Television’s Top Gear recently resumed filming on the upcoming season (series 29, if you acknowledge the authority of the Queen), and news of a crash has your author feeling excited about the program for the first time in a while. It also provided an opportunity to actually learn the names of the presenters who aren’t Chris Harris, who was not at the helm of the vintage Lamborghini Diablo that unexpectedly went off-road.
Comedian Paddy McGuinness hopped on social media to let fans know he was safe on Tuesday, following numerous reports that he had suffered an off while the boys were filming it running around in North Yorkshire alongside a Ferrari F40 and Jaguar XJ220. Neither McGuinness nor the other two vehicles/hosts are said to have sustained damage, though the Lambo took a beating, potentially providing us with some top-flight entertainment later this year.
The hosts of the Discovery Channel’s Diesel Brothers have been fined $851,451 for selling modified pickups that violate Utah law and the federally recognized Clean Air Act.
U.S. District Court Judge Robert Shelby also said the plaintiffs, Utah Physicians for a Healthy Environment, could submit their attorney fees for the defendants to pay. Cole Cannon, lawyer to the stars, has said the plaintiffs’ attorneys previously told the judge they were seeking $1.2 million.
Friday’s court documents stipulate that David “Heavy D” Sparks, Joshua Stuart, Keaton Hoskins, and “Diesel Dave” Kiley pay $761,451 to the U.S. government with the remaining $90,000 going to Davis County in Utah. The group has already been found guilty of removing particulate filters and exhaust recirculation systems on the cars used for the television program.

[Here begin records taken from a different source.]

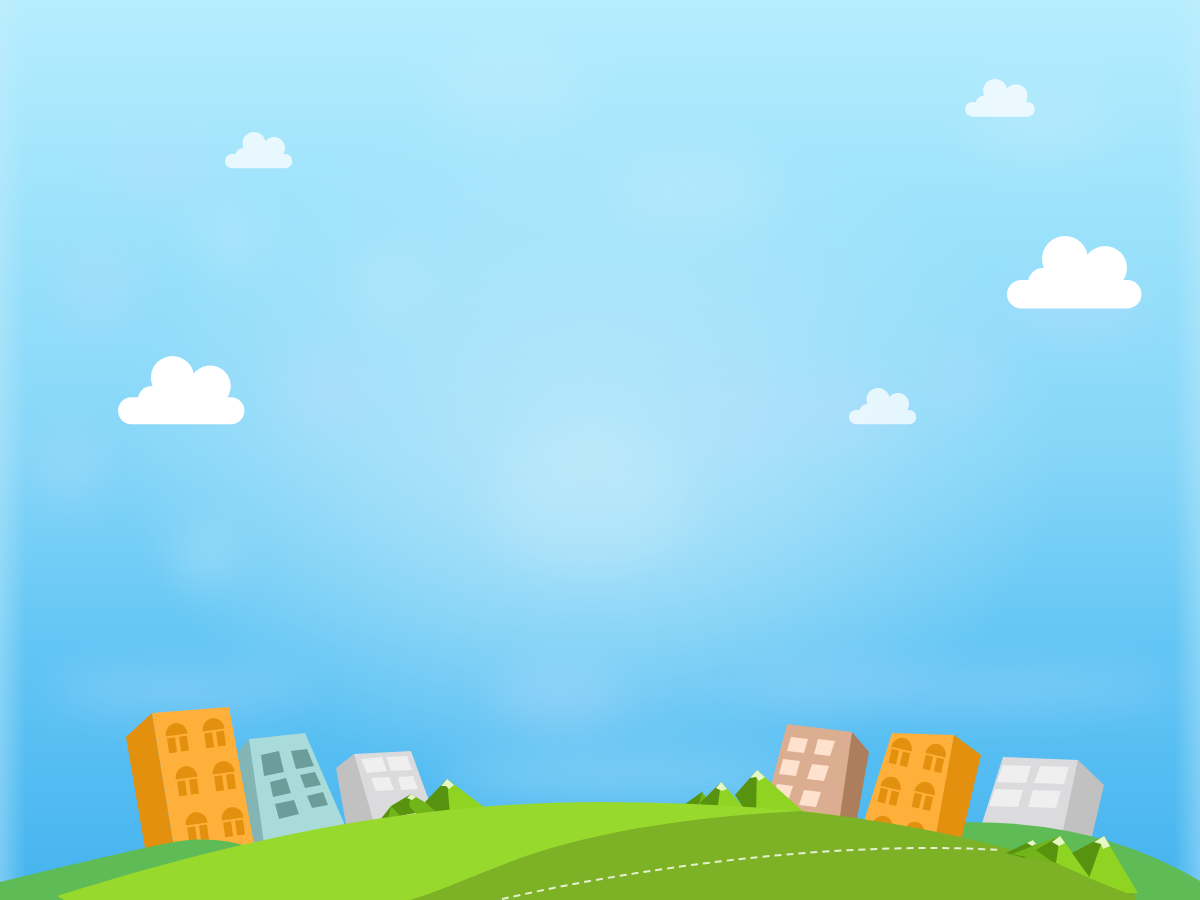
<!DOCTYPE html>
<html lang="en">
<head>
<meta charset="utf-8">
<title>Town on the hills</title>
<style>
:root {
  --sky-top: #b6edfe; --sky-upper: #9be2fb; --sky-mid: #86d6f8; --sky-low: #62c5f4; --sky-base: #45b3ef;
  --haze: #c6ecfb; --haze-violet: #b9dcfd;
  --hill-back: #5fbb55; --hill-light: #97d92c; --hill-dark: #7db126; --hill-shade: #79ad25;
  --tree-light: #8fd422; --tree-mid: #72b51a; --tree-dark: #57930f; --tree-tip: #e4f7c4;
  --orange: #ffb03a; --orange-dark: #e3900f;
  --teal: #a8dbd9; --teal-side: #84b5b5; --teal-dark: #6b9e9b;
  --grey: #dbdbdd; --grey-side: #c1c1c2; --grey-light: #efeff0;
  --brown: #dcae91; --brown-side: #ad7e5b; --brown-light: #fee2cd;
}
html, body { margin: 0; width: 1200px; height: 900px; overflow: hidden; background: var(--sky-mid); }
svg { display: block; }
.haze { fill: var(--haze); }
.haze-violet { fill: var(--haze-violet); }
.cloud { fill: #fff; }
.faint { opacity: .75; }
.orange { fill: var(--orange); } .orange-dark { fill: var(--orange-dark); }
.teal { fill: var(--teal); } .teal-side { fill: var(--teal-side); } .teal-dark { fill: var(--teal-dark); }
.grey { fill: var(--grey); } .grey-side { fill: var(--grey-side); } .grey-light { fill: var(--grey-light); }
.brown { fill: var(--brown); } .brown-side { fill: var(--brown-side); } .brown-light { fill: var(--brown-light); }
.hill-back { fill: var(--hill-back); } .hill-light { fill: var(--hill-light); }
.hill-dark { fill: var(--hill-dark); } .hill-shade { fill: var(--hill-shade); }
.tree-light { fill: var(--tree-light); } .tree-mid { fill: var(--tree-mid); }
.tree-dark { fill: var(--tree-dark); } .tree-tip { fill: var(--tree-tip); }
.road-line { fill: none; stroke: #e6f0d0; stroke-width: 2; stroke-dasharray: 7 5; }
</style>
</head>
<body>
<svg width="1200" height="900" viewBox="0 0 1200 900" role="img" aria-label="Small town on green hills under a blue sky with clouds">
  <defs>
    <linearGradient id="sky" x1="0" y1="0" x2="0" y2="1">
      <stop offset="0" stop-color="var(--sky-top)"/>
      <stop offset=".25" stop-color="var(--sky-upper)"/>
      <stop offset=".5" stop-color="var(--sky-mid)"/>
      <stop offset=".72" stop-color="var(--sky-low)"/>
      <stop offset="1" stop-color="var(--sky-base)"/>
    </linearGradient>
    <radialGradient id="glow">
      <stop offset="0" stop-color="var(--haze)" stop-opacity=".75"/>
      <stop offset=".45" stop-color="var(--haze)" stop-opacity=".45"/>
      <stop offset="1" stop-color="var(--haze)" stop-opacity="0"/>
    </radialGradient>
    <linearGradient id="edge">
      <stop offset="0" stop-color="var(--haze)" stop-opacity=".4"/>
      <stop offset="1" stop-color="var(--haze)" stop-opacity="0"/>
    </linearGradient>
    <filter id="soft" x="-100%" y="-100%" width="300%" height="300%"><feGaussianBlur stdDeviation="22"/></filter>
    <g id="cloud">
      <rect y="44" width="134.5" height="28.5" rx="14.2"/>
      <circle cx="36" cy="47" r="15"/>
      <circle cx="58" cy="23" r="23"/>
      <circle cx="98" cy="32" r="22"/>
      <rect x="36" y="32" width="80" height="30"/>
    </g>
    <g id="arch-window">
      <path d="M-11 -2A11 12 0 0 1 11 -2Z"/>
      <path d="M-10 0H-2V15H-10ZM2 0H10V15H2Z"/>
    </g>
  </defs>

  <g id="sky-layer">
    <rect width="1200" height="900" fill="url(#sky)"/>
    <ellipse cx="590" cy="450" rx="470" ry="350" fill="url(#glow)"/>
    <g filter="url(#soft)" opacity=".35">
      <ellipse class="haze-violet" cx="100" cy="285" rx="32" ry="45"/>
      <circle class="haze" cx="230" cy="235" r="34"/>
      <ellipse class="haze-violet" cx="160" cy="170" rx="50" ry="32"/>
      <circle class="haze-violet" cx="70" cy="467" r="30"/>
      <ellipse class="haze-violet" cx="325" cy="390" rx="48" ry="38"/>
      <circle class="haze" cx="390" cy="285" r="32"/>
      <ellipse class="haze" cx="510" cy="90" rx="80" ry="45"/>
      <ellipse class="haze" cx="690" cy="190" rx="80" ry="40"/>
      <ellipse class="haze" cx="590" cy="500" rx="100" ry="70"/>
      <circle class="haze-violet" cx="735" cy="415" r="45"/>
      <ellipse class="haze-violet" cx="840" cy="410" rx="55" ry="30"/>
      <circle class="haze-violet" cx="960" cy="380" r="32"/>
      <ellipse class="haze-violet" cx="1075" cy="310" rx="70" ry="30"/>
      <ellipse class="haze" cx="1040" cy="120" rx="70" ry="35"/>
      <circle class="haze" cx="205" cy="555" r="28"/>
      <ellipse class="haze-violet" cx="560" cy="695" rx="65" ry="30"/>
      <ellipse class="haze-violet" cx="180" cy="690" rx="130" ry="22"/>
      <ellipse class="haze-violet" cx="960" cy="688" rx="220" ry="20"/>
      <ellipse class="haze" cx="640" cy="780" rx="200" ry="22"/>
    </g>
    <rect width="26" height="900" fill="url(#edge)"/>
    <rect width="26" height="900" fill="url(#edge)" transform="matrix(-1 0 0 1 1200 0)"/>
  </g>

  <g id="clouds" class="cloud">
    <use href="#cloud" transform="translate(1007 236)"/>
    <use href="#cloud" transform="translate(118 356) scale(.94)"/>
    <use class="faint" href="#cloud" transform="translate(225 132) scale(.5)"/>
    <use class="faint" href="#cloud" transform="translate(965 79) scale(.52)"/>
    <use class="faint" href="#cloud" transform="translate(849 388) scale(.5)"/>
  </g>

  <g id="left-town">
    <g id="grey-house-left">
      <polygon class="grey-side" points="336,768 354,754 378,830 347,830"/>
      <polygon class="grey" points="354,754 411,751 436,820 376,830"/>
      <path class="grey-light" d="M361 759L382 757 387 771 367 773ZM386 757L407 756 412 770 391 771ZM371 778L389 777 394 790 376 791ZM398 777L413 776 418 789 401 790Z"/>
    </g>
    <g id="teal-house">
      <polygon class="teal-side" points="238,752 249,739 266,850 254,850"/>
      <polygon class="teal" points="249,739 305,733 347,830 265,850"/>
      <path class="teal-dark" d="M261 755L279 751 284 772 264 776ZM291 751L307 749 314 766 296 769ZM270 782L286 778 291 793 273 797ZM300 775L315 772 321 785 305 788ZM275 804L294 800 299 814 279 819ZM307 796L323 792 328 805 312 808Z"/>
    </g>
    <g id="orange-house-left">
      <polygon class="orange-dark" points="126,737 152,713 176,860 147,860"/>
      <polygon class="orange" points="152,713 229,707 255,850 176,860"/>
      <g class="orange-dark">
        <use href="#arch-window" transform="translate(177 737) rotate(-8)"/>
        <use href="#arch-window" transform="translate(214 732) rotate(-8)"/>
        <use href="#arch-window" transform="translate(187 780) rotate(-8)"/>
        <use href="#arch-window" transform="translate(224 775) rotate(-8)"/>
        <use href="#arch-window" transform="translate(197 826) rotate(-8)"/>
        <use href="#arch-window" transform="translate(233 821) rotate(-8)"/>
      </g>
    </g>
  </g>

  <g id="right-town">
    <g id="grey-house-right">
      <polygon class="grey-side" points="1078,760 1104,785 1090,845 1060,840"/>
      <polygon class="grey" points="1003,757 1078,760 1061,840 978,836"/>
      <path class="grey-light" d="M1003 765L1031 766 1026 783 997 782ZM1040 766L1069 767 1064 784 1034 783ZM995 789L1023 790 1018 807 989 806ZM1033 790L1061 791 1056 808 1028 807Z"/>
    </g>
    <path class="hill-back" d="M940 823Q1090 815 1200 881V900H900Z"/>
    <g id="brown-house">
      <polygon class="brown-side" points="852,732 869,752 855,830 836,830"/>
      <polygon class="brown" points="787,724 852,732 838,830 762,820"/>
      <path class="brown-light" d="M791 737L808 739 804 753 787 751ZM818 739L835 741 830 756 814 754ZM783 759L800 761 796 776 779 774ZM812 764L829 766 824 781 807 779ZM777 784L793 786 788 801 771 799ZM804 790L821 792 816 807 799 805Z"/>
    </g>
    <g id="orange-house-right">
      <polygon class="orange-dark" points="954,735 981,755 960,845 930,845"/>
      <polygon class="orange" points="892,733 954,735 934,845 858,840"/>
      <g class="orange-dark">
        <use href="#arch-window" transform="translate(901 751) rotate(13) scale(.95)"/>
        <use href="#arch-window" transform="translate(935 757) rotate(13) scale(.95)"/>
        <use href="#arch-window" transform="translate(890 790) rotate(13) scale(.95)"/>
        <use href="#arch-window" transform="translate(924 795) rotate(13) scale(.95)"/>
        <use href="#arch-window" transform="translate(882 829) rotate(10) scale(.95)"/>
        <use href="#arch-window" transform="translate(914 835) rotate(10) scale(.95)"/>
      </g>
    </g>
  </g>

  <g id="trees-left">
    <path class="tree-dark" d="M380 820L391 806 411 794 420 812Z"/>
    <path class="tree-mid" d="M391 806L402 818 388 820Z"/>
    <path class="tree-mid" d="M411 794L438 810 420 818 409 806Z"/>
    <path class="tree-dark" d="M447 779L425 802 436 812H454Z"/>
    <path class="tree-light" d="M447 779L484 807 450 815Z"/>
    <path class="tree-tip" d="M447 779L454 785 449 789 446 786 441 786ZM411 794L416 797 412 800 407 798Z"/>
  </g>

  <g id="trees-right">
    <path class="tree-dark" d="M685 804L702 792 712 809H685Z"/>
    <path class="tree-mid" d="M702 792L713 806 698 808Z"/>
    <path class="tree-dark" d="M721 782L700 803 708 809H724Z"/>
    <path class="tree-light" d="M721 782L748 812H717Z"/>
    <path class="tree-dark" d="M757 770L735 795 745 810H760Z"/>
    <path class="tree-light" d="M757 770L806 814H756Z"/>
    <path class="tree-tip" d="M757 770L765 777 759 781 756 777 750 778ZM721 782L727 789 722 791 716 788Z"/>
  </g>

  <g id="hills">
    <path class="hill-back" d="M0 882C90 860 150 846 180 841Q220 836 255 849L180 900H0Z"/>
    <path class="hill-shade" d="M57 896L64 900H90Z"/>
    <path class="hill-light" d="M57 896C250 835 420 802 600 802Q710 802 820 813L760 900H64Z"/>
    <path class="hill-dark" d="M410 900C470 881 510 856 590 838C660 822 730 815 800 811C920 824 1040 850 1134 893L1136 900Z"/>
    <path class="road-line" d="M502 899C660 863 850 841 1000 850"/>
  </g>

  <g id="trees-front">
    <path class="tree-dark" d="M1006 853L1033 840 1038 852 1024 858Z"/>
    <path class="tree-mid" d="M1012 854L1060 836 1070 866 1050 862Z"/>
    <path class="tree-dark" d="M1060 836L1036 850 1051 861 1058 864Z"/>
    <path class="tree-light" d="M1060 836L1092 879 1056 863Z"/>
    <path class="tree-dark" d="M1104 836L1072 853 1090 878Z"/>
    <path class="tree-light" d="M1104 836L1138 893H1126L1089 878Z"/>
    <path class="tree-tip" d="M1104 836L1110 846 1103 849 1101 844 1094 842ZM1060 836L1065 843 1059 846 1052 842ZM1033 840L1036 844 1032 846 1027 843Z"/>
  </g>
</svg>
</body>
</html>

The only genuine surprise was the sizable fine — as well as some court-appointed rules that will probably make the show less exciting to watch.